# [WORK ORDER]
Count every line in the records below that contains the string "return". Report that number alone.

*** INPUT

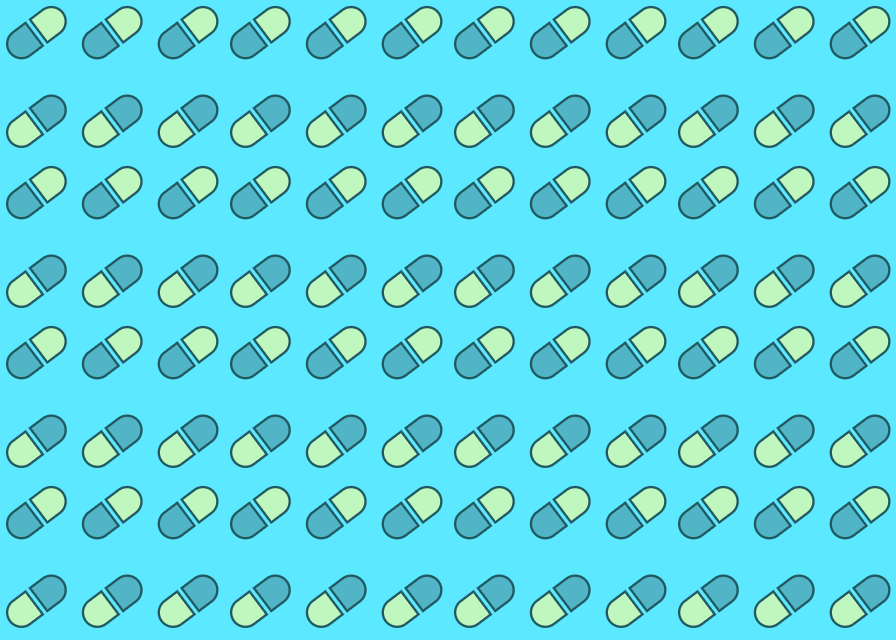
This pattern is drawn by a Shadertoy shader. Its source:

```glsl
// Rows of slanted two-tone capsules, outlined and split in the middle, on bright cyan.

// Distance to a capsule lying along x, cut in two by a narrow gap.
float splitCapsule(vec2 p, float halfLength, float radius, float halfGap) {
    float body = length(vec2(max(abs(p.x) - halfLength, 0.0), p.y)) - radius;
    return max(body, halfGap - abs(p.x));
}

// Antialiased coverage of the inside of a distance field.
float coverage(float dist, float pixel) {
    return clamp(0.5 - dist / pixel, 0.0, 1.0);
}

void mainImage(out vec4 fragColor, in vec2 fragCoord) {
    const vec3 sky = vec3(0.36, 0.91, 1.0);
    const vec3 teal = vec3(0.32, 0.71, 0.78);
    const vec3 mint = vec3(0.75, 0.97, 0.75);
    const vec3 ink = vec3(0.13, 0.35, 0.38);

    // Four by four tiles, with y measured down from the top
    vec2 tileSize = vec2(192.0, 137.25);
    vec2 uv = fragCoord / iResolution.xy;
    vec2 tile = fract(vec2(uv.x, 1.0 - uv.y) * 4.0) * tileSize;
    float pixel = tileSize.x * 4.0 / iResolution.x;

    // Three columns and two unevenly spaced rows in each tile
    float column = clamp(round((tile.x - 31.2) / 65.0), 0.0, 2.0);
    float row = step(66.0, tile.y);
    vec2 center = vec2(31.2 + 65.0 * column, 28.0 + 76.0 * row);
    vec2 p = (tile - center) * vec2(1.0, -1.0);

    // Turn the long axis up to the right
    float angle = radians(37.0);
    vec2 axis = vec2(cos(angle), sin(angle));
    p = vec2(dot(p, axis), dot(p, vec2(-axis.y, axis.x)));

    // The two fills swap ends on every other row
    float dist = splitCapsule(p, 16.0, 13.3, 1.4);
    float mintEnd = abs(step(0.0, p.x) - row);
    vec3 fill = mix(teal, mint, mintEnd);

    vec3 color = mix(sky, ink, coverage(dist, pixel));
    color = mix(color, fill, coverage(dist + 2.0, pixel));
    fragColor = vec4(color, 1.0);
}
```
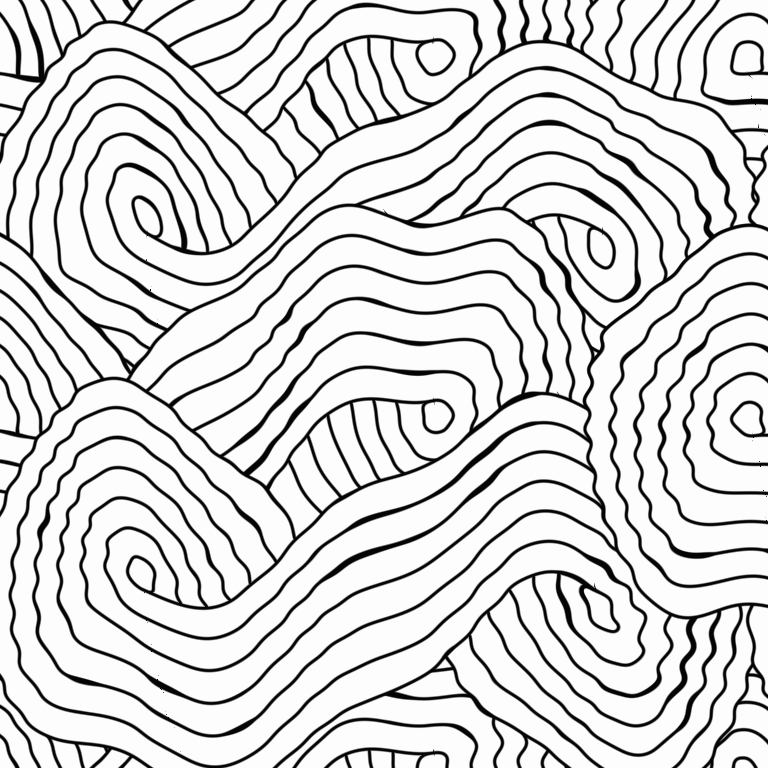
Give the GLSL for this pattern, as a three.js fragment shader.

```glsl
varying vec2 vUv;

#define SPACING 0.0375
#define RINGS 6.0
#define CORE 0.022
#define REACH 0.60
#define ROW_PITCH 0.233
#define PAIR_PITCH 1.0
#define LEAN 0.30
#define RIPPLE vec2(0.023, 0.017)
#define WIGGLE 0.0042
#define HALF_LINE 0.0021
#define SWELL 0.0020
#define SOFT 0.0013

const float OUTER = CORE + RINGS * SPACING;
const float PI = 3.14159;
const vec3 PAPER = vec3(0.992);
const vec3 INK = vec3(0.015);

float hash(vec2 p) {
  return fract(sin(dot(p, vec2(127.1, 311.7))) * 43758.5453);
}

float noise(vec2 p) {
  vec2 i = floor(p), f = fract(p);
  f = f * f * (3.0 - 2.0 * f);
  return mix(mix(hash(i), hash(i + vec2(1.0, 0.0)), f.x),
             mix(hash(i + vec2(0.0, 1.0)), hash(i + 1.0), f.x), f.y);
}

// Leaning local frame of a hill pair, with hand-drawn unevenness
vec2 pairFrame(vec2 p, vec2 cell) {
  float odd = mod(cell.x, 2.0);
  vec2 middle = vec2(mix(0.185, -0.03, odd) + 0.5 * REACH + PAIR_PITCH * cell.y,
                     0.225 + ROW_PITCH * cell.x);
  vec2 seed = cell * vec2(7.3, 3.9);
  vec2 q = p - middle;
  float flank = smoothstep(0.18, 0.42, abs(q.x));
  float drift = noise(p * 8.0 + seed);
  float wiggle = sin(q.y * 145.0 + 9.0 * drift) * (0.4 + noise(p * 7.0 - seed));
  q.x += WIGGLE * wiggle * mix(0.45, 1.0, flank);
  float along = q.x + 0.5 * REACH + mix(0.042, -0.01, odd);
  q.y -= mix(RIPPLE.x, RIPPLE.y, odd) * cos(along * 2.0 * PI / mix(0.283, 0.23, odd));
  q += 0.016 * (vec2(drift, noise(p * 6.0 + seed + 31.0)) - 0.5);
  q.y -= mix(-0.05, 0.055, odd) * q.x;
  q.x += LEAN * (1.0 - flank) * q.y;
  return q;
}

// x: contour level, y: signed distance to the ribbon edge.
// The ribbon runs under the left hill and over the right one.
vec2 hillPair(vec2 p, vec2 cell) {
  vec2 q = pairFrame(p, cell);
  float halfReach = 0.5 * REACH;
  float average = 0.5 * (OUTER + CORE);
  float rise = q.y - average * sin(PI * clamp(q.x / REACH, -0.5, 0.5));
  float edge = abs(rise) - 0.5 * (OUTER - CORE);
  float past = abs(q.x) - halfReach;
  if (past < 0.0 && edge < 0.0) return vec2(average + rise, edge);

  // Inner sides are squarer than the outer flanks
  bool rightHill = q.x > halfReach || (past < 0.0 && rise < 0.0);
  vec2 r = abs(q - vec2(rightHill ? halfReach : -halfReach, 0.0));
  r.x *= past < 0.0 ? 1.13 : 1.2;
  float power = past < 0.0 ? 2.7 : 2.15;
  float level = pow(pow(r.x, power) + pow(r.y, power), 1.0 / power);
  float away = 2.0 * max(past, 0.0);
  return vec2(level, edge + (edge < 0.0 ? -away : away));
}

// x: ink, y: coverage of what lies behind
vec2 drawPair(vec2 p, vec2 cell) {
  vec2 field = hillPair(p, cell);
  if (field.x > OUTER + 0.03 && abs(field.y) > 0.03) return vec2(0.0);

  // Slopes turn levels into distances on the canvas
  float e = 0.0004;
  vec2 dx = (hillPair(p + vec2(e, 0.0), cell) - field) / e;
  vec2 dy = (hillPair(p + vec2(0.0, e), cell) - field) / e;
  vec2 slope = clamp(sqrt(dx * dx + dy * dy), 0.6, 2.5);

  float ring = clamp(floor((field.x - CORE) / SPACING + 0.5), 0.0, RINGS);
  float contour = abs(field.x - CORE - ring * SPACING) / slope.x;
  float d = min(contour, abs(field.y) / slope.y);

  float swell = smoothstep(0.70, 0.98, noise(p * 19.0 + cell * 5.7));
  float width = HALF_LINE + SWELL * swell;
  float ink = 1.0 - smoothstep(width - SOFT, width + SOFT, d);
  return vec2(ink, max(ink, step(field.x, OUTER)));
}

void main() {
  float dark = 0.0;
  float open = 1.0;

  // Front to back: one raised pair, then rows upward, then rows below
  for (int n = 0; n < 25; n++) {
    float index = float(n) - 1.0;
    float row = floor((index + 0.5) / 3.0);
    float pair = 1.0 - (index - 3.0 * row);
    row = row < 6.0 ? row : 5.0 - row;
    vec2 cell = n == 0 ? vec2(1.0) : vec2(row, pair);
    vec2 layer = drawPair(vUv, cell);
    dark += open * layer.x;
    open *= 1.0 - layer.y;
    if (open < 0.004) break;
  }

  gl_FragColor = vec4(mix(PAPER, INK, clamp(dark, 0.0, 1.0)), 1.0);
}
```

******

# [SOLUTION TO THE EXERCISE]
9